Published Wednesday, 09 October 2013
The report called for improvements to be made. (© Getty)
It was reported by the Regulation and Quality Improvement Authority (RQIA) that there has been a 28% increases in diagnoses in Northern Ireland since the turn of the century.
From 1991 to 2000 there was just one case a year - but in 2011 alone there were 7,661.
These included gonorrhoea and HIV, as well as 52 new episodes of infectious syphilis in the same year - 40 of them involving men having gay sex.
Meanwhile a further 82 cases of HIV came to light in 2011 - bringing the total individuals receiving care to 522 - which is the highest UK rate of increase, while prevalence is lower.

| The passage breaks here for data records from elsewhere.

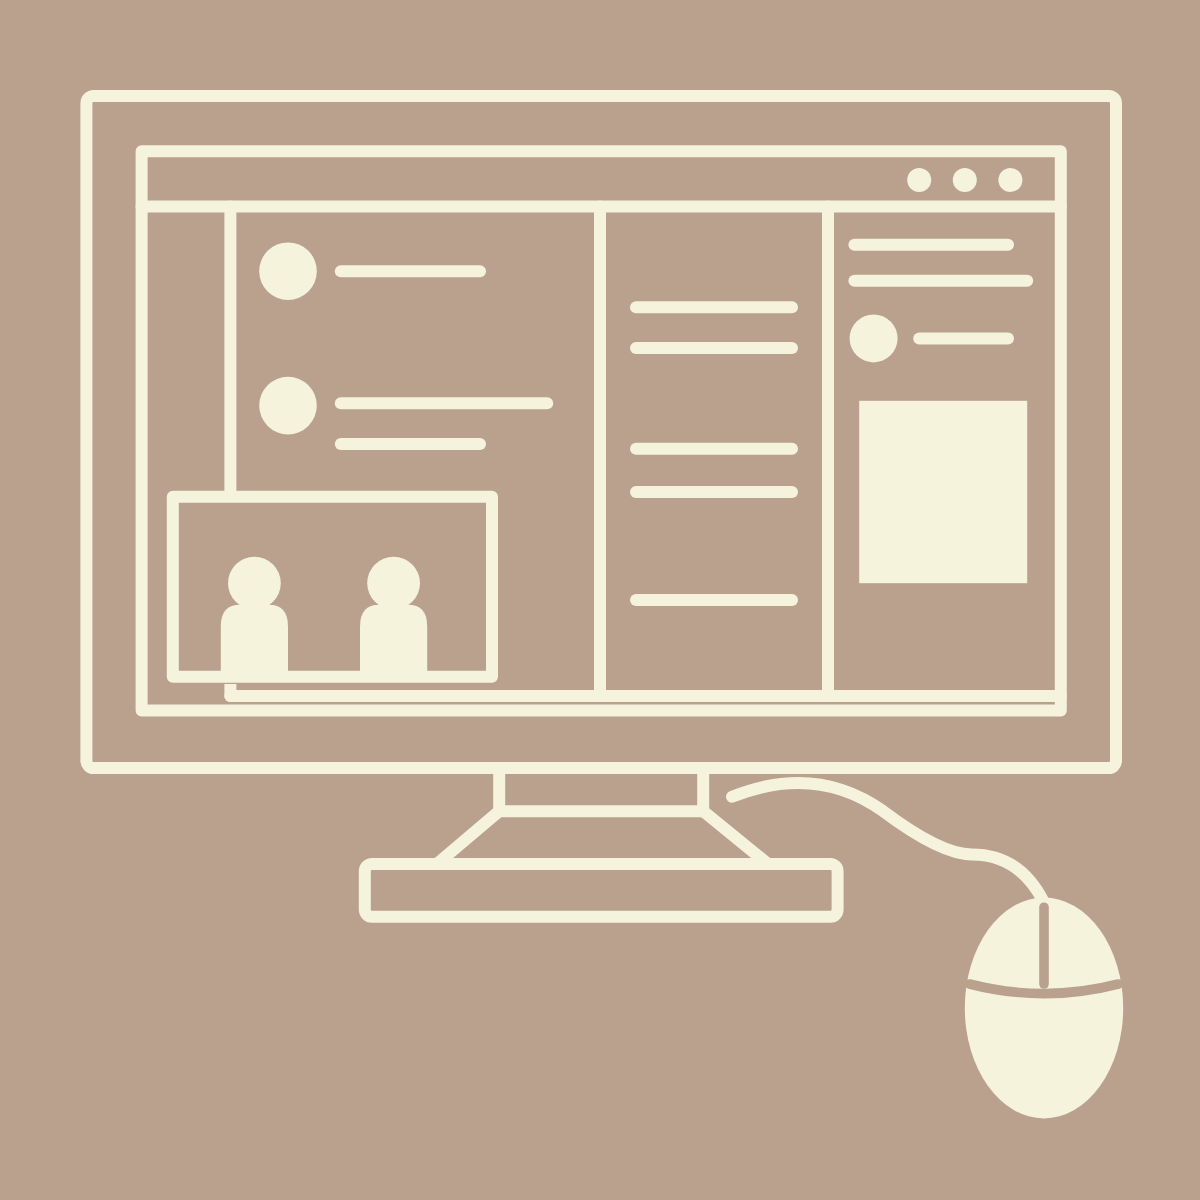
<!DOCTYPE html>
<html lang="en">
<head>
<meta charset="utf-8">
<title>Desktop Workspace Icon</title>
<style>
  :root {
    --backdrop: #b9a18d;
    --cream: #f5f3dc;
    --line-width: 5;
  }
  html, body {
    margin: 0;
    padding: 0;
    width: 1200px;
    height: 1200px;
    overflow: hidden;
    background: var(--backdrop);
  }
  .workspace-icon {
    display: block;
    width: 1200px;
    height: 1200px;
  }
  .outline {
    fill: none;
    stroke: var(--cream);
    stroke-width: var(--line-width);
    stroke-linecap: round;
    stroke-linejoin: round;
  }
  .solid { fill: var(--cream); }
  .cutout {
    fill: none;
    stroke: var(--backdrop);
    stroke-width: 4;
    stroke-linecap: round;
  }
  .panel-fill { fill: var(--backdrop); }
</style>
</head>
<body>
<svg class="workspace-icon" viewBox="0 0 500 500" role="img" aria-label="Desktop computer with a chat and video call interface and a mouse">
  <defs>
    <g id="avatar-row">
      <circle class="solid" cx="0" cy="0" r="12"/>
    </g>
    <g id="participant">
      <circle class="solid" cx="0" cy="0" r="11"/>
      <path class="solid" d="M-14 37 L-14 18 Q-14 9 -6 9 L6 9 Q14 9 14 18 L14 37 Z"/>
    </g>
  </defs>

  <rect width="500" height="500" fill="var(--backdrop)"/>

  <g class="monitor">
    <rect class="outline" x="36" y="40" width="429" height="280" rx="3"/>
    <rect class="outline" x="59" y="63" width="383" height="233"/>
    <line class="outline" x1="59" y1="86" x2="442" y2="86"/>
    <circle class="solid" cx="383" cy="75" r="5"/>
    <circle class="solid" cx="402" cy="75" r="5"/>
    <circle class="solid" cx="421" cy="75" r="5"/>
  </g>

  <g class="app-columns">
    <line class="outline" x1="96" y1="86" x2="96" y2="290"/>
    <line class="outline" x1="250" y1="86" x2="250" y2="290"/>
    <line class="outline" x1="345" y1="86" x2="345" y2="290"/>
    <line class="outline" x1="96" y1="290" x2="442" y2="290"/>
  </g>

  <g class="contact-list">
    <use href="#avatar-row" x="120" y="113"/>
    <line class="outline" x1="142" y1="113" x2="200" y2="113"/>
    <use href="#avatar-row" x="120" y="169"/>
    <line class="outline" x1="142" y1="168" x2="228" y2="168"/>
    <line class="outline" x1="142" y1="185" x2="200" y2="185"/>
  </g>

  <g class="video-call">
    <rect class="panel-fill" x="71" y="205" width="136" height="80"/>
    <rect class="outline" x="72" y="207" width="133" height="75"/>
    <use href="#participant" x="106" y="243"/>
    <use href="#participant" x="164" y="243"/>
  </g>

  <g class="message-thread">
    <line class="outline" x1="265" y1="128" x2="330" y2="128"/>
    <line class="outline" x1="265" y1="145" x2="330" y2="145"/>
    <line class="outline" x1="265" y1="187" x2="330" y2="187"/>
    <line class="outline" x1="265" y1="205" x2="330" y2="205"/>
    <line class="outline" x1="265" y1="250" x2="330" y2="250"/>
  </g>

  <g class="profile-panel">
    <line class="outline" x1="356" y1="102" x2="420" y2="102"/>
    <line class="outline" x1="356" y1="117" x2="428" y2="117"/>
    <circle class="solid" cx="364" cy="141" r="10"/>
    <line class="outline" x1="383" y1="141" x2="420" y2="141"/>
    <rect class="solid" x="358" y="167" width="70" height="76"/>
  </g>

  <g class="monitor-stand">
    <path class="outline" d="M208 320 L208 338 L182 360 M293 320 L293 338 L320 360"/>
    <line class="outline" x1="208" y1="338" x2="293" y2="338"/>
    <rect class="outline" x="152" y="360" width="197" height="22" rx="3"/>
  </g>

  <g class="mouse">
    <path class="outline" d="M305 332 Q340 318 368 338 Q392 356 405 356 Q425 356 435 376"/>
    <ellipse class="solid" cx="435" cy="420" rx="33" ry="46"/>
    <line class="cutout" x1="435" y1="378" x2="435" y2="410"/>
    <path class="cutout" d="M404 410 Q435 418 466 410"/>
  </g>
</svg>
</body>
</html>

There were 336 new cases of gonorrhoea in 2011 and the number of diagnoses of uncomplicated chlamydia infection has almost doubled to 1,830.
The report said there are no specialist consultants in sexual and reproductive health in NI.
It called for a clear strategic vision for this area and outlined a need for better integration between specialists in sexual health and specialists in genitourinary medicine.
"There is a need for a clear strategic direction to be set for sexual health services and agreed standards for service delivery," explained RQIA chief executive Glen Houston.
"While RQIA recognises the contribution of the sexual health improvement network established by the Public Health Agency, we recommend the development of a regional clinic network to drive improvements in outcomes for patients and service users."
© UTV News